Jesus was actually telling the people at that party what he expected them to do, and you should have seen their jaws drop!
This wasn’t a parable. Jesus was actually telling the people at that party what he expected them to do, and you should have seen their jaws drop! But Jesus was only telling them to do as he did. After all, he was the one who ate with the people whom nobody would ever invite to their home for dinner (Matt. 9:11).
When we read this, we should feel as challenged and as shocked as the people at that banquet were. After all, isn’t it true that when we think about whom we should invite to dinner, we think about inviting our friends and family and people we like first?

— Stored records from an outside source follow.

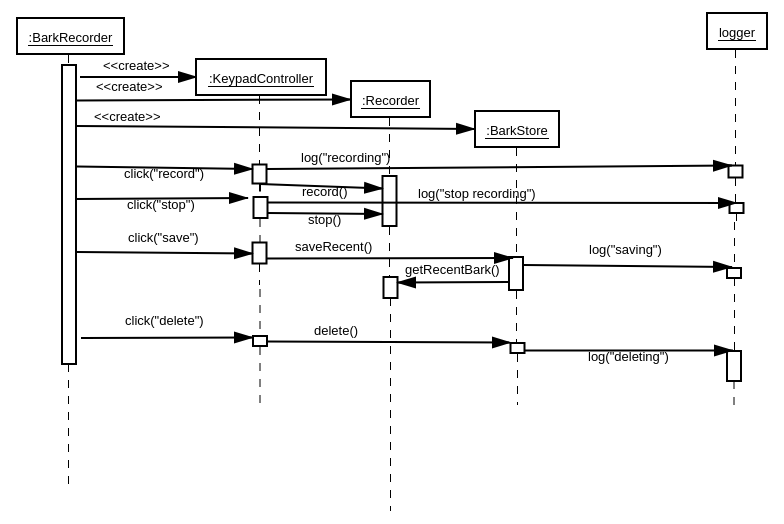
<!DOCTYPE html>
<html lang="en">
<head>
<meta charset="utf-8">
<title>Bark recorder sequence diagram</title>
<style>
:root { --ink: #000; --paper: #fff; }
* { box-sizing: border-box; }
html, body { margin: 0; overflow: hidden; background: var(--paper); }
.diagram {
  position: relative; width: 784px; height: 524px; overflow: hidden;
  background: var(--paper); color: var(--ink);
  font: 13px/15px "Liberation Sans", Arial, sans-serif;
}
.connections { position: absolute; inset: 0; display: block; }
.lifelines { stroke: var(--ink); stroke-width: 1; stroke-dasharray: 8 8; fill: none; }
.activations { fill: var(--paper); stroke: var(--ink); stroke-width: 2; }
.messages { stroke: var(--ink); stroke-width: 2; }
.messages line { marker-end: url(#arrowhead); }
.participant {
  position: absolute; left: var(--x); top: var(--y); width: var(--w); height: 38px;
  display: flex; align-items: center; justify-content: center; padding-top: 3px;
  background: var(--paper); border: 2px solid var(--ink);
}
.participant span { padding: 0 1px; border-bottom: 1px solid var(--ink); white-space: nowrap; }
.message { position: absolute; left: var(--x); top: var(--y); white-space: nowrap; }
</style>
</head>
<body>
<main class="diagram">
  <svg class="connections" width="784" height="524" viewBox="0 0 784 524" aria-hidden="true">
    <defs>
      <marker id="arrowhead" markerUnits="userSpaceOnUse" markerWidth="20" markerHeight="14" refX="19" refY="7" orient="auto">
        <polygon points="0,1 20,7 0,13"/>
      </marker>
    </defs>
    <g class="lifelines">
      <path d="M68.5 55V65M68.5 364V488"/>
      <path d="M259.5 96V164M260 184V197M260 219V242M259.5 264V285M260 289V336M260 347V405"/>
      <path d="M389.5 118V176M389.5 227V277M390.5 298V511"/>
      <path d="M516.5 148V257M516.5 291V343M517.5 354V405"/>
      <path d="M735.5 50V165M735.5 178V203M736.5 213V222M734.5 222V268M734.5 278V351M734 381V405"/>
    </g>
    <g class="activations">
      <rect x="62" y="65" width="14" height="299"/>
      <rect x="252.5" y="164.5" width="14" height="19"/>
      <rect x="253.5" y="197" width="14" height="21"/>
      <rect x="252.5" y="242.5" width="14" height="21"/>
      <rect x="253" y="336" width="14" height="10"/>
      <rect x="382.5" y="176" width="14" height="50"/>
      <rect x="383.5" y="277" width="14" height="21"/>
      <rect x="509" y="257" width="14" height="33"/>
      <rect x="510.5" y="343" width="14" height="10"/>
      <rect x="728.5" y="165.5" width="14" height="12"/>
      <rect x="729.5" y="203" width="14" height="10"/>
      <rect x="727" y="268" width="14" height="10"/>
      <rect x="727" y="351" width="14" height="30"/>
    </g>
    <g class="messages">
      <path d="M260 184V191"/>
      <line x1="80" y1="77" x2="197" y2="77"/>
      <line x1="77" y1="100.5" x2="351" y2="99.5"/>
      <line x1="77" y1="126" x2="475" y2="129"/>
      <line x1="77" y1="166.5" x2="253" y2="169"/>
      <line x1="75" y1="199" x2="248" y2="198"/>
      <line x1="77" y1="252" x2="253" y2="253.5"/>
      <line x1="81" y1="338" x2="253" y2="337.5"/>
      <line x1="267" y1="169" x2="732" y2="165.5"/>
      <line x1="260" y1="184" x2="383" y2="188.5"/>
      <line x1="268" y1="202.5" x2="737" y2="203"/>
      <line x1="268" y1="213" x2="383" y2="214"/>
      <line x1="267" y1="258.5" x2="513" y2="258"/>
      <line x1="509" y1="282" x2="397" y2="282.5"/>
      <line x1="524" y1="265" x2="732" y2="267"/>
      <line x1="267" y1="341.5" x2="511" y2="342.5"/>
      <line x1="525" y1="350.5" x2="733" y2="350.5"/>
    </g>
  </svg>

  <div class="participant" style="--x:16px;--y:17px;--w:109px"><span>:BarkRecorder</span></div>
  <div class="participant" style="--x:195px;--y:58px;--w:132px"><span>:KeypadController</span></div>
  <div class="participant" style="--x:350px;--y:80px;--w:81px"><span>:Recorder</span></div>
  <div class="participant" style="--x:474px;--y:110px;--w:86px"><span>:BarkStore</span></div>
  <div class="participant" style="--x:706px;--y:12px;--w:62px"><span>logger</span></div>

  <span class="message" style="--x:103px;--y:58px">&lt;&lt;create&gt;&gt;</span>
  <span class="message" style="--x:96px;--y:79px">&lt;&lt;create&gt;&gt;</span>
  <span class="message" style="--x:94px;--y:109px">&lt;&lt;create&gt;&gt;</span>
  <span class="message" style="--x:124px;--y:166px">click("record")</span>
  <span class="message" style="--x:301px;--y:150px">log("recording")</span>
  <span class="message" style="--x:302px;--y:184px">record()</span>
  <span class="message" style="--x:127px;--y:197px">click("stop")</span>
  <span class="message" style="--x:418px;--y:186px">log("stop recording")</span>
  <span class="message" style="--x:308px;--y:212px">stop()</span>
  <span class="message" style="--x:128px;--y:230px">click("save")</span>
  <span class="message" style="--x:295px;--y:239px">saveRecent()</span>
  <span class="message" style="--x:405px;--y:262px">getRecentBark()</span>
  <span class="message" style="--x:589px;--y:242px">log("saving")</span>
  <span class="message" style="--x:125px;--y:313px">click("delete")</span>
  <span class="message" style="--x:314px;--y:323px">delete()</span>
  <span class="message" style="--x:588px;--y:349px">log("deleting")</span>
</main>
</body>
</html>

Because of the shock on the people’s faces, Jesus went on to tell the Parable of the Great Banquet (Luke 14:15–24). In this story, a host invited the usual important people to his banquet, but they all made excuses and didn’t come. So then the host tells his servant to go into the streets and alleys of the town and to invite all the beggars, diseased, and disabled people who live on the streets. Think of the kinds of people that you would find in the back streets of your city today, living on the margins of society. They were the kinds of people Jesus was saying he wanted at his party.
After those people had been invited and had come in, the servant reported to the master that “there is still room” (v.22). So the master asked the servant to go out outside the town, into the country roads and lanes, and invite those people to his great banquet as well. The kinds of people who might be found wandering outside the towns in that society were typically outcasts from society like lepers or robbers. “Invite them all!” says Jesus.
Jesus celebrates the most when he sees his Kingdom full of penitent sinners eating and drinking at his table of grace.
In this story, Jesus progressively and totally demolishes the boundaries of who was considered acceptable in that society. And the reason is, “so that my house will be full.” Jesus celebrates the most when he sees his Kingdom full of penitent sinners eating and drinking at his party table of grace.
It’s true that the Parable of the Great Banquet is about how gracious God is to every one of us. However, even more, it is about how we, as his children, are to treat one another, and how we are to relate to those who we consider to be the most unlovable.
After all, if God welcomes the poor, the cripples, the lame, and the blind such as you and I, then shouldn’t we also welcome our fellow broken human beings?
Our relationships with others are not to be vertical, but horizontal. They are not to be based on perceived ideas of hierarchy of any kind, whether they are based on moral, spiritual, social, financial, or gender issues. Instead, our relationships with others are to be based on the grace of God that makes us all equally needy and equally loved in his sight. And that’s the very best reason to have a party!
After all, if God welcomes the poor, the cripples, the lame, and the blind such as you and I, then shouldn’t we also welcome our fellow broken human beings? In our hearts, and through our actions, we should always be saying to those who are the most difficult to love, “There is still room.” After all, the Kingdom of Heaven is a party with an open invitation. It’s only by the grace of God that we’re there at all! – Eliezer Gonzalez